╭──

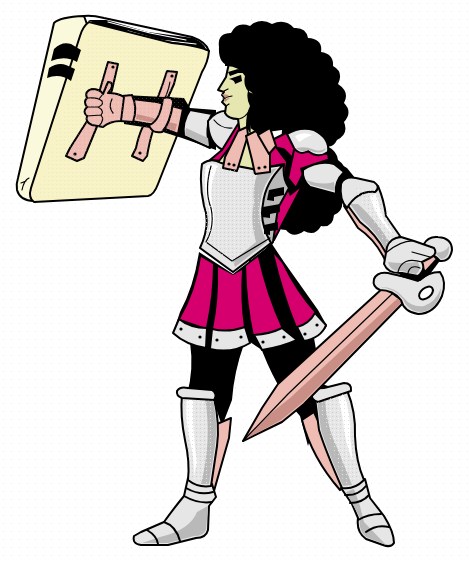
<!DOCTYPE html>
<html lang="en">
<head>
<meta charset="utf-8">
<title>Warrior with a book shield</title>
<style>
:root {
  --paper: #ffffff;
  --dot: #ececec;
  --ink: #000000;
  --cover: #f7f3c6;
  --spine: #fbf9dc;
  --skin: #e6e6b0;
  --leather: #eebcb2;
  --leather-dark: #c98f86;
  --steel: #e6e6e6;
  --shine: #ffffff;
  --shade: #b9b9b9;
  --cloth: #d5006d;
}
html, body { margin: 0; height: 100%; overflow: hidden; background: var(--paper); }
svg { display: block; width: 469px; height: 562px; }
.line { stroke: var(--ink); stroke-width: 2; stroke-linejoin: round; stroke-linecap: round; }
.thin { stroke: var(--ink); stroke-width: 1.2; stroke-linecap: round; stroke-linejoin: round; }
.open { fill: none; }
.ink { fill: var(--ink); }
.cover { fill: var(--cover); }
.spine { fill: var(--spine); }
.skin { fill: var(--skin); }
.leather { fill: var(--leather); }
.leather-dark { fill: var(--leather-dark); }
.steel { fill: var(--steel); }
.shine { fill: var(--shine); }
.shade { fill: var(--shade); }
.cloth { fill: var(--cloth); }
</style>
</head>
<body>
<svg viewBox="0 0 469 562" role="img" aria-label="Woman in armour holding a book as a shield and a sword">
  <defs>
    <pattern id="dots" width="8" height="8" patternUnits="userSpaceOnUse">
      <rect x="3" y="3" width="1" height="1" fill="var(--dot)"/>
    </pattern>
    <pattern id="grain" width="4" height="4" patternUnits="userSpaceOnUse">
      <rect width="1" height="1" fill="#999" opacity=".3"/>
      <rect x="2" y="2" width="1" height="1" fill="#fff" opacity=".6"/>
    </pattern>
    <circle id="rivet" r="1.6"/>
  </defs>
  <rect width="469" height="562" fill="var(--paper)"/>
  <rect width="469" height="562" fill="url(#dots)"/>

  <g id="book">
    <path class="spine line" d="M54 23Q60 17 84 16L90 22L34 201Q20 201 17 190Q16 184 18 178Z"/>
    <path class="shine line" d="M84 16Q92 15 104 18L192 37Q206 42 209 51L88 27Z"/>
    <path class="ink" d="M88 20L106 20L148 32L193 38Q204 43 206 49L170 45L120 34Z"/>
    <path class="thin open" stroke="#fff" style="stroke:var(--paper)" d="M108 22L150 33L186 40M128 31L160 40L196 44"/>
    <path class="cover line" d="M89 22L172 43Q200 46 209 51Q208 62 202 72L158 184Q154 195 148 196L34 202Q28 198 31 188L80 36Q83 26 89 22Z"/>
    <path class="ink" d="M54 49Q62 41 71 44L81 50L77 62Q65 55 51 61ZM49 68Q58 62 66 65L75 69L71 81Q60 73 47 78Z"/>
    <path class="thin open" d="M22 190Q24 180 29 178M21 183L26 181"/>
  </g>

  <g id="hand-straps">
    <path class="leather line" d="M108 62L118 64L112 90L84 158L77 161L66 156L70 148L94 110Z"/>
    <path class="leather line" d="M167 71L177 72L174 84L158 120Q152 128 147 156L143 161L132 156L136 148Q141 124 151 116L162 86Z"/>
    <path class="thin open" d="M170 82Q168 94 160 108"/>
    <g class="ink">
      <use href="#rivet" x="113" y="67"/><use href="#rivet" x="75" y="154"/>
      <use href="#rivet" x="172" y="76"/><use href="#rivet" x="140" y="153"/>
    </g>
  </g>

  <g id="shield-arm">
    <path class="ink" d="M124 95L184 98L190 108L216 110L216 150L182 138L150 128L124 124Z"/>
    <path class="leather line" d="M132 99L157 102L183 109L178 134L155 125L131 121Z"/>
    <path class="leather line" d="M122 96L132 95Q138 108 133 122L120 121Z"/>
    <path class="leather-dark" d="M137 114L177 124L175 131L155 123L136 119Z"/>
    <path class="leather line" d="M163 98Q174 96 173 103Q170 124 162 132Q152 134 149 125Q160 122 163 98Z"/>
    <path class="leather line" d="M108 82Q114 82 111 89L108 93Q118 93 124 97L121 121Q110 121 103 127L92 125Q85 122 87 116Q82 112 87 107Q83 102 87 98Q84 91 92 89Q100 89 103 94Z"/>
    <path class="thin open" d="M88 98Q98 97 102 101Q104 105 98 107L87 107M98 107Q105 111 101 115L87 116M101 115Q105 120 99 126M103 94L99 99M112 99Q108 107 113 113"/>
    <path class="steel line" d="M190 110L212 114Q204 128 210 148L184 136Q182 122 190 110Z"/>
    <path class="shade" d="M186 128L208 138L209 146L185 135Z"/>
    <path class="steel line" d="M208 121Q218 107 236 112L245 123L223 150Q208 143 208 121Z"/>
    <path class="thin open" d="M214 120Q221 129 232 128"/>
    <path class="cloth line" d="M222 150L238 124L248 126L236 162L210 160Z"/>
  </g>

  <g id="hair">
    <path class="ink" d="M219 47Q217 33 231 33Q237 21 250 26Q260 17 272 24Q285 18 294 28Q306 27 308 38Q323 39 321 52Q334 54 333 66Q344 72 338 84Q350 92 344 103Q353 112 344 122Q349 134 337 140Q333 148 327 146Q337 151 338 160Q349 168 343 178Q350 190 342 200Q344 211 334 215Q333 228 321 226Q315 237 304 231Q293 239 286 230Q274 230 276 216L282 130L252 134Q238 122 244 104Q250 96 244 90Q247 80 241 72Q234 66 230 66Q218 64 219 47Z"/>
  </g>

  <g id="head">
    <path class="skin line" d="M229 63Q240 58 247 68Q251 78 250 90Q257 94 255 106Q251 116 252 128L284 150L276 172L212 170L240 134L238 119Q228 119 225 113L226 106L222 102L225 98L222 95L224 92L218 90L226 77Z"/>
    <path class="ink" d="M225 60Q237 54 247 66Q254 80 249 92Q262 96 257 110Q249 122 251 135L246 126Q246 114 250 106Q246 98 248 91Q243 85 245 76Q238 65 225 66Z"/>
    <path class="ink" d="M228 72L238 69L245 73L238 73L230 76ZM229 79L241 75L242 81L235 84Q235 80 229 79Z"/>
    <path class="thin open" d="M224 91L228 89M223 98L232 96M226 106L229 104M239 119Q246 117 249 111M241 136L236 158"/>
    <path class="leather-dark" d="M222 94L229 95L225 98ZM224 99L230 98L225 102Z"/>
  </g>

  <g id="torso">
    <path class="cloth line" d="M270 141L292 130L310 152L300 190L274 240L262 170Z"/>
    <path class="ink" d="M274 146L286 162L283 180L290 196L300 188L306 162L292 150Z"/>
    <path class="cloth" d="M278 142L291 134L305 152L300 172L292 156Z"/>
    <path class="shade line" d="M252 170L284 164Q282 178 289 188L278 208L273 242L266 250L250 262Z"/>
    <path class="steel line" d="M202 164Q211 157 221 163L258 170Q270 166 283 165Q265 183 263 204Q259 222 271 243L233 272L200 248Q211 224 204 206Q199 184 202 164Z"/>
    <path class="shade" d="M258 173L277 168Q262 184 260 204Q257 224 267 242L235 267L233 261L256 242Q250 220 254 202Q252 186 258 173Z"/>
    <path class="shine" d="M206 166Q212 162 218 166Q208 186 213 208Q217 226 207 243L204 246Q214 224 208 206Q203 184 206 166Z"/>
    <path class="thin open" d="M211 166Q204 190 211 208Q215 226 206 242L232 261L270 238"/>
    <path class="ink" d="M269 190L284 187V195L274 197V201L267 200ZM263 207L280 204V212L270 214V218L262 217ZM264 225L278 222V230L270 231V235L264 234Z"/>
    <path class="leather line" d="M238 131L247 127L248 135L237 171L223 168L225 157Z"/>
    <path class="leather line" d="M246 136L256 131L270 151L270 172L255 174L252 160Z"/>
    <path class="leather line" d="M258 135L270 128L276 146L269 154Z"/>
    <g class="ink">
      <use href="#rivet" x="229" y="164"/><use href="#rivet" x="234" y="165"/>
      <use href="#rivet" x="259" y="168"/><use href="#rivet" x="265" y="167"/>
    </g>
  </g>

  <g id="legs">
    <path class="ink" d="M190 342L244 344Q234 372 232 400L222 426L214 402L187 394Q194 370 190 342Z"/>
    <path class="ink" d="M258 340L314 338L322 384L346 392L344 416L316 420L308 446L300 416Q276 390 258 340Z"/>
    <path class="leather line" d="M217 424L231 418L229 438L212 498L207 490Z"/>
    <path class="leather line" d="M302 420L314 412L332 452L346 486L340 490Q312 458 302 420Z"/>
  </g>

  <g id="left-greave">
    <path class="steel line" d="M188 478L212 484L216 497L209 506L208 530Q206 538 196 538L168 545L141 545Q132 544 134 536L141 532L164 522Q174 508 184 496Z"/>
    <path class="shade" d="M208 506L206 530Q203 536 194 536L168 543L142 543L160 537Q190 530 197 512Z"/>
    <path class="steel line" d="M182 394L214 398Q220 424 217 446L211 486Q198 488 188 480Q190 462 185 440Q180 416 182 394Z"/>
    <path class="shade" d="M205 398L213 399Q218 424 215 446L209 484L201 484Q212 440 205 398Z"/>
    <path class="shine" d="M187 399L193 400Q192 430 197 462L194 476Q194 456 189 436Q185 416 187 399Z"/>
    <path class="steel line" d="M177 391Q180 386 188 388L212 390Q218 394 214 400L182 398Q176 396 177 391Z"/>
    <path class="line open" d="M186 488Q200 496 213 492M184 496Q198 504 212 502M164 522Q176 526 180 541M147 530Q157 536 158 544"/>
  </g>

  <g id="right-greave">
    <path class="steel line" d="M341 488L365 479L370 498L384 516Q394 532 394 543Q391 548 383 545L366 539Q356 532 358 518L352 504Z"/>
    <path class="shade" d="M346 492L354 489L360 506L364 522L386 545L366 537Q358 530 360 518Z"/>
    <path class="steel line" d="M315 398L347 390Q356 412 355 436Q356 462 364 480Q354 490 342 488Q326 452 319 430Z"/>
    <path class="shade" d="M317 400L325 398Q326 426 338 450L352 485L343 486Q328 452 321 430Z"/>
    <path class="shine" d="M338 395L344 394Q351 414 350 436L353 462Q344 440 343 420Z"/>
    <path class="steel line" d="M312 394Q314 388 324 388L344 383Q352 383 351 391L318 402Q311 400 312 394Z"/>
    <path class="line open" d="M345 495Q358 496 366 486M350 503Q362 503 369 495M358 520Q368 514 381 514M366 532Q376 524 389 527"/>
  </g>

  <g id="skirt">
    <path class="ink" d="M199 252L233 274L272 244L284 262L318 310L327 326Q320 340 296 342Q278 348 262 350L250 342Q230 354 208 349Q188 346 173 333L180 312Q194 286 199 252Z"/>
    <path class="cloth" d="M201 257L213 264Q213 294 206 328L180 319Q196 292 201 257Z"/>
    <path class="cloth" d="M218 267L233 275L242 270Q240 300 244 327Q228 332 213 329Q219 300 218 267Z"/>
    <path class="cloth" d="M246 266L258 257Q266 294 282 329L254 336Q247 304 246 266Z"/>
    <path class="cloth" d="M274 254L282 263Q296 292 315 313Q309 324 297 327Q284 296 274 254Z"/>
    <path class="steel line" d="M179 319Q190 328 207 328L206 348Q186 345 173 333Z"/>
    <path class="steel line" d="M212 329Q228 333 245 327L250 343Q232 354 210 349Z"/>
    <path class="steel line" d="M254 335Q270 334 282 328L297 340Q282 347 262 350Z"/>
    <path class="steel line" d="M297 327Q309 324 315 313L326 325Q321 338 304 341Z"/>
    <g class="ink">
      <use href="#rivet" x="181" y="329"/><use href="#rivet" x="200" y="337"/>
      <use href="#rivet" x="217" y="340"/><use href="#rivet" x="241" y="337"/>
      <use href="#rivet" x="263" y="342"/><use href="#rivet" x="284" y="337"/>
      <use href="#rivet" x="305" y="334"/><use href="#rivet" x="317" y="325"/>
    </g>
  </g>

  <g id="sword-arm">
    <path class="cloth line" d="M294 150L328 154L330 164L304 172L296 188L288 178Z"/>
    <path class="steel line" d="M287 134Q300 126 314 130Q330 138 328 152Q318 159 308 151Q300 156 294 148Z"/>
    <path class="shade" d="M296 148Q306 146 312 149Q320 153 326 148Q322 156 309 150Q301 153 296 148Z"/>
    <path class="shine" d="M295 136Q304 131 312 135Q304 138 299 142Z"/>
    <path class="ink" d="M300 168L330 158L347 168L360 184L350 212L342 202Q322 196 305 188Z"/>
    <path class="steel line" d="M303 170Q318 160 334 164L344 172Q334 182 336 194L310 187Q302 180 303 170Z"/>
    <path class="shade" d="M306 180Q322 186 334 182L335 191L311 185Z"/>
    <path class="leather line" d="M344 206L352 200L392 246L386 262Q376 240 358 228Z"/>
    <path class="steel line" d="M346 203Q346 190 356 184Q368 178 378 186Q384 200 386 216L400 236L386 253Q376 234 360 222Z"/>
    <path class="shade" d="M350 204L358 204Q376 220 390 243L386 250Q376 231 361 219Z"/>
    <path class="steel line" d="M341 184Q344 176 356 178L374 182Q381 187 375 192Q358 190 347 208Q339 200 341 184Z"/>
    <path class="shine" d="M370 196L376 194Q380 210 384 220L394 235Q376 220 370 196Z"/>
  </g>

  <g id="sword">
    <path class="leather line" d="M384 287L404 302L304 404L282 422L243 441L262 408L278 384Z"/>
    <path class="leather-dark" d="M398 298L402 302L303 402L281 420L246 439L270 414L290 398Z"/>
    <path class="thin open" d="M392 294L288 394L243 441"/>
    <path class="steel line" d="M374 279Q378 270 392 274L420 280Q428 272 440 272Q447 282 442 296Q434 314 418 314Q404 312 401 300Q393 290 380 290Q372 287 374 279Z"/>
    <path class="shade" d="M380 287Q394 286 404 298Q412 308 424 306Q436 302 441 288Q440 308 422 312Q408 312 403 299Q394 288 380 287Z"/>
    <ellipse class="shine line" cx="426" cy="293" rx="8" ry="5" transform="rotate(-40 426 293)"/>
    <path class="ink" d="M414 262L430 246L442 258L430 274L418 282L398 276Z"/>
    <path class="leather line" d="M420 262L430 252L437 259L425 272Z"/>
    <path class="steel line" d="M424 244Q428 236 438 237Q452 238 452 250Q450 262 440 261Q434 254 426 252Z"/>
    <path class="shade" d="M434 252Q444 254 449 246Q450 258 441 259Z"/>
    <path class="steel line" d="M387 247Q390 238 401 237L414 241L434 248Q438 254 430 258L422 262Q426 270 418 276L402 273Q388 274 384 264Z"/>
    <path class="shade" d="M388 262Q402 264 418 262Q422 270 416 274L402 271Q390 272 388 262Z"/>
    <path class="thin open" d="M387 252Q402 240 414 241M398 272Q402 256 422 262M408 273Q410 264 420 268M412 252L430 257"/>
  </g>

  <g id="metal-grain" fill="url(#grain)">
    <path d="M204 166L256 172L262 220L234 264L206 244ZM184 400L213 400L214 446L208 484L190 478ZM318 402L346 393L353 436L360 478L344 484ZM354 188L376 190L396 236L386 246Z"/>
    <path d="M92 26L204 52L150 192L36 198Z" opacity=".35"/>
  </g>
</svg>
</body>
</html>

╰──

◆ Task:
Extract exactly and only the lines above from the line containing "72L238 69L245 73L238" through the line containing "190L284 187V195L274 197V201L267", both end lines included.

◆ Solution:
    <path class="ink" d="M228 72L238 69L245 73L238 73L230 76ZM229 79L241 75L242 81L235 84Q235 80 229 79Z"/>
    <path class="thin open" d="M224 91L228 89M223 98L232 96M226 106L229 104M239 119Q246 117 249 111M241 136L236 158"/>
    <path class="leather-dark" d="M222 94L229 95L225 98ZM224 99L230 98L225 102Z"/>
  </g>

  <g id="torso">
    <path class="cloth line" d="M270 141L292 130L310 152L300 190L274 240L262 170Z"/>
    <path class="ink" d="M274 146L286 162L283 180L290 196L300 188L306 162L292 150Z"/>
    <path class="cloth" d="M278 142L291 134L305 152L300 172L292 156Z"/>
    <path class="shade line" d="M252 170L284 164Q282 178 289 188L278 208L273 242L266 250L250 262Z"/>
    <path class="steel line" d="M202 164Q211 157 221 163L258 170Q270 166 283 165Q265 183 263 204Q259 222 271 243L233 272L200 248Q211 224 204 206Q199 184 202 164Z"/>
    <path class="shade" d="M258 173L277 168Q262 184 260 204Q257 224 267 242L235 267L233 261L256 242Q250 220 254 202Q252 186 258 173Z"/>
    <path class="shine" d="M206 166Q212 162 218 166Q208 186 213 208Q217 226 207 243L204 246Q214 224 208 206Q203 184 206 166Z"/>
    <path class="thin open" d="M211 166Q204 190 211 208Q215 226 206 242L232 261L270 238"/>
    <path class="ink" d="M269 190L284 187V195L274 197V201L267 200ZM263 207L280 204V212L270 214V218L262 217ZM264 225L278 222V230L270 231V235L264 234Z"/>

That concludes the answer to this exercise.